Check each line of the records below and collect those holding "lens".

EXTRACTED ENTRIES:
________________________________________

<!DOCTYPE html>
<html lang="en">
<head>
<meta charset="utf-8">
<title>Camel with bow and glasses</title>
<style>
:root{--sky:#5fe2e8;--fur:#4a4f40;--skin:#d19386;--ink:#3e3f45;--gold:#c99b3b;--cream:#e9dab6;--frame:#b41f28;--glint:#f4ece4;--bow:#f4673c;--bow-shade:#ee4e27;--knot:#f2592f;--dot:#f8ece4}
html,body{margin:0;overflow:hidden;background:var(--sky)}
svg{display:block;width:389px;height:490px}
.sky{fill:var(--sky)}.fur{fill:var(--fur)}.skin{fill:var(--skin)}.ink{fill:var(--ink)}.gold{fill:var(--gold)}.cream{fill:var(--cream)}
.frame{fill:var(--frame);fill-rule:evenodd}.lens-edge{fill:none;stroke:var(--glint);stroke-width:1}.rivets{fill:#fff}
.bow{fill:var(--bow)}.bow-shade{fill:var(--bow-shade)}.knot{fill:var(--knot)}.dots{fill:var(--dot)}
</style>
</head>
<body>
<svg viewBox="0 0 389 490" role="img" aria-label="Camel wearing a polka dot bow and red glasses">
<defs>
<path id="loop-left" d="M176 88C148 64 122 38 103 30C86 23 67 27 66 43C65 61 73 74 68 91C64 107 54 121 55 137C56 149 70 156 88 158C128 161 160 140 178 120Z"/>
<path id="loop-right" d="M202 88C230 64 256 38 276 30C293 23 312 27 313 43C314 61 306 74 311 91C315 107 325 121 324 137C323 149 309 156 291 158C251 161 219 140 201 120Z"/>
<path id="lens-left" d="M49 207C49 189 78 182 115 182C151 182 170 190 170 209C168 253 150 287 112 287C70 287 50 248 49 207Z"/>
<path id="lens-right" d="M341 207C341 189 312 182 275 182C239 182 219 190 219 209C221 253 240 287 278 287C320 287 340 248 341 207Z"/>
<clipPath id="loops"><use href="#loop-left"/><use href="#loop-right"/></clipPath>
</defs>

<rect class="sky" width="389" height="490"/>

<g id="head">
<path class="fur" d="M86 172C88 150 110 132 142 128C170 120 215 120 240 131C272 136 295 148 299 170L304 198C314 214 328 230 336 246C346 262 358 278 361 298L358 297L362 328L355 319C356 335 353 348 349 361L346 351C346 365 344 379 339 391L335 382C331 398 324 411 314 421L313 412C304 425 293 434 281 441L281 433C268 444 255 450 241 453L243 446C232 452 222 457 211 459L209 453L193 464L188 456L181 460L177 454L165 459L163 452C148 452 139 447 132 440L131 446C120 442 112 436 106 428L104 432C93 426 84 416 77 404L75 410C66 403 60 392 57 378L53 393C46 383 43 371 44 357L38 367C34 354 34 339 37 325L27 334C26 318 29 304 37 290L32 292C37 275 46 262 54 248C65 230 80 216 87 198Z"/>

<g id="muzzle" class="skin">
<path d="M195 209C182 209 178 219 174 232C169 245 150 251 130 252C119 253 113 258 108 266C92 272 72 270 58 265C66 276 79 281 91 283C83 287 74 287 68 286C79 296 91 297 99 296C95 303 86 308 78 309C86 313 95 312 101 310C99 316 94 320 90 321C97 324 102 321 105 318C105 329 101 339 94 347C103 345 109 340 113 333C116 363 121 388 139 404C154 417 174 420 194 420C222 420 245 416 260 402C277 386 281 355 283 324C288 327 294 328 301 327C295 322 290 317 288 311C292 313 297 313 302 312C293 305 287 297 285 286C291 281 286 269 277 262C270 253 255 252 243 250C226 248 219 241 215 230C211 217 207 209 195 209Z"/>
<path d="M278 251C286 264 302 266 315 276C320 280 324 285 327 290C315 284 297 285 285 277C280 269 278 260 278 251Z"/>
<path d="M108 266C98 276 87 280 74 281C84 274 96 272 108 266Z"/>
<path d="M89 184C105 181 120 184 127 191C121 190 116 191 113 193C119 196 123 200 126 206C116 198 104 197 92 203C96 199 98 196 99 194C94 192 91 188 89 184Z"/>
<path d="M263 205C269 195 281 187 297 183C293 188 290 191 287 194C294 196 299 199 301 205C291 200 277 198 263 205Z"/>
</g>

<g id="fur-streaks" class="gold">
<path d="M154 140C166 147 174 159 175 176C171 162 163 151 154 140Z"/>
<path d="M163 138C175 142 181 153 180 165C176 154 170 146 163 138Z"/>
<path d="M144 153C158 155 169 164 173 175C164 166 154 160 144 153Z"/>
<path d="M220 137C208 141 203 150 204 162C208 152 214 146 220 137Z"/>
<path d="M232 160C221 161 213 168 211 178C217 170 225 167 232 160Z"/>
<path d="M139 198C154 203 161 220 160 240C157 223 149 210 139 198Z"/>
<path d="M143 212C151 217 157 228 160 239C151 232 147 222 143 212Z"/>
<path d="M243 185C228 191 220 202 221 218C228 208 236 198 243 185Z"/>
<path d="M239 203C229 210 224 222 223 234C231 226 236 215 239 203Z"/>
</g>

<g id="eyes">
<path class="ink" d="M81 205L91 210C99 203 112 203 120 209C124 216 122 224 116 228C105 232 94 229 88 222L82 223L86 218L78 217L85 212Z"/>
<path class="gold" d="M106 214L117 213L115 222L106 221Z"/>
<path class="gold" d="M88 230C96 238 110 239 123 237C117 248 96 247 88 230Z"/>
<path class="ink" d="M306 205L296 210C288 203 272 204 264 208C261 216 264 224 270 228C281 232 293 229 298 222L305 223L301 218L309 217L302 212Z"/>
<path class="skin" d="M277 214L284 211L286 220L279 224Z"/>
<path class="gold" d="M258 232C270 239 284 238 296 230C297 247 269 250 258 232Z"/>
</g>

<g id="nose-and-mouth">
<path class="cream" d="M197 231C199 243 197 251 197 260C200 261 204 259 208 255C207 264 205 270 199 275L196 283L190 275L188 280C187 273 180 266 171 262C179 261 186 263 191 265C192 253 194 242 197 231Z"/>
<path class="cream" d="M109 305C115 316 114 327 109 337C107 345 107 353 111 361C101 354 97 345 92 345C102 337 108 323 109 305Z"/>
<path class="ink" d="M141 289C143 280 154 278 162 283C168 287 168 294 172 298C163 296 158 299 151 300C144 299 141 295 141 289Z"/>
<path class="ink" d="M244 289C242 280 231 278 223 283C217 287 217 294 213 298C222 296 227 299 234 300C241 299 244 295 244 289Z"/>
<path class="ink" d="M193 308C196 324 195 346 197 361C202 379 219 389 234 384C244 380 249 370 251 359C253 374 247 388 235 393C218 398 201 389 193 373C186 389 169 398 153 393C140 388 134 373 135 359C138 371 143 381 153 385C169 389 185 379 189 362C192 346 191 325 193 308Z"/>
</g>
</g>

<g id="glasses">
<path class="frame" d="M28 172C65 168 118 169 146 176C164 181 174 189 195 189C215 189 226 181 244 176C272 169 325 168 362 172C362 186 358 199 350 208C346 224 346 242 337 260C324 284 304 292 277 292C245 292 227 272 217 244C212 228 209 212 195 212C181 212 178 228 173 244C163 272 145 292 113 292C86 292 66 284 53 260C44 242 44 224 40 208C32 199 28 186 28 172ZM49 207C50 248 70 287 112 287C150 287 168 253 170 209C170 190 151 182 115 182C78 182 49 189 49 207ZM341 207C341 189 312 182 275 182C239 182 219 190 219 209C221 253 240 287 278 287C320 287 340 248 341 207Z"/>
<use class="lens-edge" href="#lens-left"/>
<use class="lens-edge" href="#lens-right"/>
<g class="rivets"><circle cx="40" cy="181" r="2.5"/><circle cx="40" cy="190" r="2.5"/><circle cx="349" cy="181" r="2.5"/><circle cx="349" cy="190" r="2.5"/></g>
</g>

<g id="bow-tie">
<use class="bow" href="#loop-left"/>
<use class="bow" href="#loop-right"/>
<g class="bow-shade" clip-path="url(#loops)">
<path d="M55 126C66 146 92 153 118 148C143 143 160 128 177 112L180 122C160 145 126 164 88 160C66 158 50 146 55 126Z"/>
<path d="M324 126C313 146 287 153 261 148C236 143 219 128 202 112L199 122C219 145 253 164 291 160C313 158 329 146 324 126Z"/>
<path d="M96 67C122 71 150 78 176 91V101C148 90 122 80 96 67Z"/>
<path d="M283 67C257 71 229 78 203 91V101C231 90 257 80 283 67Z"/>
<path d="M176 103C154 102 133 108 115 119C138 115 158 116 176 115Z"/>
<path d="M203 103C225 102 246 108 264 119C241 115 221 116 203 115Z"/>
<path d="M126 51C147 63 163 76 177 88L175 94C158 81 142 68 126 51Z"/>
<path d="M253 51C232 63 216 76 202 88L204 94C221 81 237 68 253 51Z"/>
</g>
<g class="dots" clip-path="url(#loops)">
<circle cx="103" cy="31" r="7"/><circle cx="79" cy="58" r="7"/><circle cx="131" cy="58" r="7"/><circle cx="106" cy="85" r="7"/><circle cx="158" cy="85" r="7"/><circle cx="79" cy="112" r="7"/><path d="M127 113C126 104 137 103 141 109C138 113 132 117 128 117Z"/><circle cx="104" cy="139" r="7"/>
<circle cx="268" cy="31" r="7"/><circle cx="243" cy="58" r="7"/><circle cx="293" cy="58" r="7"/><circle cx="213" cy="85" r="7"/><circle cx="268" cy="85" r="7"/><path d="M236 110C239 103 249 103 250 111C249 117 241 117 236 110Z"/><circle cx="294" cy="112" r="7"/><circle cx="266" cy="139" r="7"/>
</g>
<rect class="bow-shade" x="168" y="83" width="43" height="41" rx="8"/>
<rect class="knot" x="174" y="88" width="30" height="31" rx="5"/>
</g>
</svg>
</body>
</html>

________________________________________

OUTPUT:
.frame{fill:var(--frame);fill-rule:evenodd}.lens-edge{fill:none;stroke:var(--glint);stroke-width:1}.rivets{fill:#fff}
<path id="lens-left" d="M49 207C49 189 78 182 115 182C151 182 170 190 170 209C168 253 150 287 112 287C70 287 50 248 49 207Z"/>
<path id="lens-right" d="M341 207C341 189 312 182 275 182C239 182 219 190 219 209C221 253 240 287 278 287C320 287 340 248 341 207Z"/>
<use class="lens-edge" href="#lens-left"/>
<use class="lens-edge" href="#lens-right"/>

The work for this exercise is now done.